Data supplied
★ ★ ★

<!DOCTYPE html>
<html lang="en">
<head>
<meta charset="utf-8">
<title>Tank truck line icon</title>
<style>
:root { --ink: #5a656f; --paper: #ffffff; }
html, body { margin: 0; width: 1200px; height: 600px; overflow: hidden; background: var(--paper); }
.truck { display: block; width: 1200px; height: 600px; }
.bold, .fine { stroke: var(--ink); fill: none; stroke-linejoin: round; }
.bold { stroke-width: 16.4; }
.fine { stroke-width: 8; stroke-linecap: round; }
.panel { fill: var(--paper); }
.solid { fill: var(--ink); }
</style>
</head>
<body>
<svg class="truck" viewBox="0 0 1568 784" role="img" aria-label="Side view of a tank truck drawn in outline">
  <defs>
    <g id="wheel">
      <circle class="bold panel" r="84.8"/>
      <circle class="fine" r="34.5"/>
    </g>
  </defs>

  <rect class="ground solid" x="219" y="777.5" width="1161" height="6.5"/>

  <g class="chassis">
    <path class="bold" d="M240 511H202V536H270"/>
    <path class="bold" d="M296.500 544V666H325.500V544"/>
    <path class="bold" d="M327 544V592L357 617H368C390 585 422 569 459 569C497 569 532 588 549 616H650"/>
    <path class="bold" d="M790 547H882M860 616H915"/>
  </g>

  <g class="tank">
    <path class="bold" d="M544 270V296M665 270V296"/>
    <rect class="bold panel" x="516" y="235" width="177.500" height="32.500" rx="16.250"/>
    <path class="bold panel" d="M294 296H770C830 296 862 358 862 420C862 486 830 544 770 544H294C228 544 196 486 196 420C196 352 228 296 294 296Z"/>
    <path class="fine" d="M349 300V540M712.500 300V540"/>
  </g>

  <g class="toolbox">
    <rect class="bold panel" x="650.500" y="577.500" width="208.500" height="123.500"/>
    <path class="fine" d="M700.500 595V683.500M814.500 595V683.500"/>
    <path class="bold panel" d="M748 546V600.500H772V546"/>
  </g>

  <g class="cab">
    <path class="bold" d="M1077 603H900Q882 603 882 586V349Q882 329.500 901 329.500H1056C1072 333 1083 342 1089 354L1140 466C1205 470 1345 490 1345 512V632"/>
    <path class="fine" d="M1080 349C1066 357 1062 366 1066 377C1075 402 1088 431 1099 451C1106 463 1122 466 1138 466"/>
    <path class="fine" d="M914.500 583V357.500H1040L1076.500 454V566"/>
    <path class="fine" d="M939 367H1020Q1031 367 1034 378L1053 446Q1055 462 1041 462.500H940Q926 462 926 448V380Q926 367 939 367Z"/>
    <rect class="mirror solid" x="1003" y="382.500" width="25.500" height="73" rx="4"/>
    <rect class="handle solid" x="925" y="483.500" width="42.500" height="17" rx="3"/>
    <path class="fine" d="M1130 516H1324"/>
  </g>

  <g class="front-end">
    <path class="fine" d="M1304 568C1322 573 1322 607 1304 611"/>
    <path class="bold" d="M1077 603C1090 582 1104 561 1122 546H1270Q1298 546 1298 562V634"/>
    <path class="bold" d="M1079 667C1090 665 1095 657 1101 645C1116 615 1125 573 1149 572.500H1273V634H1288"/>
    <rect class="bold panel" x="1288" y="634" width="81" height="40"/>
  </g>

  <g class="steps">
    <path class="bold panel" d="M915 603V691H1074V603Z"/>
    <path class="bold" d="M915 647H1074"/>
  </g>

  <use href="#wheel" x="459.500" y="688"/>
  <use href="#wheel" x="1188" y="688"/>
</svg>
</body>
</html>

★ ★ ★

Problem to work on
Extract all of the data above and output it character for character.

Written answer
<!DOCTYPE html>
<html lang="en">
<head>
<meta charset="utf-8">
<title>Tank truck line icon</title>
<style>
:root { --ink: #5a656f; --paper: #ffffff; }
html, body { margin: 0; width: 1200px; height: 600px; overflow: hidden; background: var(--paper); }
.truck { display: block; width: 1200px; height: 600px; }
.bold, .fine { stroke: var(--ink); fill: none; stroke-linejoin: round; }
.bold { stroke-width: 16.4; }
.fine { stroke-width: 8; stroke-linecap: round; }
.panel { fill: var(--paper); }
.solid { fill: var(--ink); }
</style>
</head>
<body>
<svg class="truck" viewBox="0 0 1568 784" role="img" aria-label="Side view of a tank truck drawn in outline">
  <defs>
    <g id="wheel">
      <circle class="bold panel" r="84.8"/>
      <circle class="fine" r="34.5"/>
    </g>
  </defs>

  <rect class="ground solid" x="219" y="777.5" width="1161" height="6.5"/>

  <g class="chassis">
    <path class="bold" d="M240 511H202V536H270"/>
    <path class="bold" d="M296.500 544V666H325.500V544"/>
    <path class="bold" d="M327 544V592L357 617H368C390 585 422 569 459 569C497 569 532 588 549 616H650"/>
    <path class="bold" d="M790 547H882M860 616H915"/>
  </g>

  <g class="tank">
    <path class="bold" d="M544 270V296M665 270V296"/>
    <rect class="bold panel" x="516" y="235" width="177.500" height="32.500" rx="16.250"/>
    <path class="bold panel" d="M294 296H770C830 296 862 358 862 420C862 486 830 544 770 544H294C228 544 196 486 196 420C196 352 228 296 294 296Z"/>
    <path class="fine" d="M349 300V540M712.500 300V540"/>
  </g>

  <g class="toolbox">
    <rect class="bold panel" x="650.500" y="577.500" width="208.500" height="123.500"/>
    <path class="fine" d="M700.500 595V683.500M814.500 595V683.500"/>
    <path class="bold panel" d="M748 546V600.500H772V546"/>
  </g>

  <g class="cab">
    <path class="bold" d="M1077 603H900Q882 603 882 586V349Q882 329.500 901 329.500H1056C1072 333 1083 342 1089 354L1140 466C1205 470 1345 490 1345 512V632"/>
    <path class="fine" d="M1080 349C1066 357 1062 366 1066 377C1075 402 1088 431 1099 451C1106 463 1122 466 1138 466"/>
    <path class="fine" d="M914.500 583V357.500H1040L1076.500 454V566"/>
    <path class="fine" d="M939 367H1020Q1031 367 1034 378L1053 446Q1055 462 1041 462.500H940Q926 462 926 448V380Q926 367 939 367Z"/>
    <rect class="mirror solid" x="1003" y="382.500" width="25.500" height="73" rx="4"/>
    <rect class="handle solid" x="925" y="483.500" width="42.500" height="17" rx="3"/>
    <path class="fine" d="M1130 516H1324"/>
  </g>

  <g class="front-end">
    <path class="fine" d="M1304 568C1322 573 1322 607 1304 611"/>
    <path class="bold" d="M1077 603C1090 582 1104 561 1122 546H1270Q1298 546 1298 562V634"/>
    <path class="bold" d="M1079 667C1090 665 1095 657 1101 645C1116 615 1125 573 1149 572.500H1273V634H1288"/>
    <rect class="bold panel" x="1288" y="634" width="81" height="40"/>
  </g>

  <g class="steps">
    <path class="bold panel" d="M915 603V691H1074V603Z"/>
    <path class="bold" d="M915 647H1074"/>
  </g>

  <use href="#wheel" x="459.500" y="688"/>
  <use href="#wheel" x="1188" y="688"/>
</svg>
</body>
</html>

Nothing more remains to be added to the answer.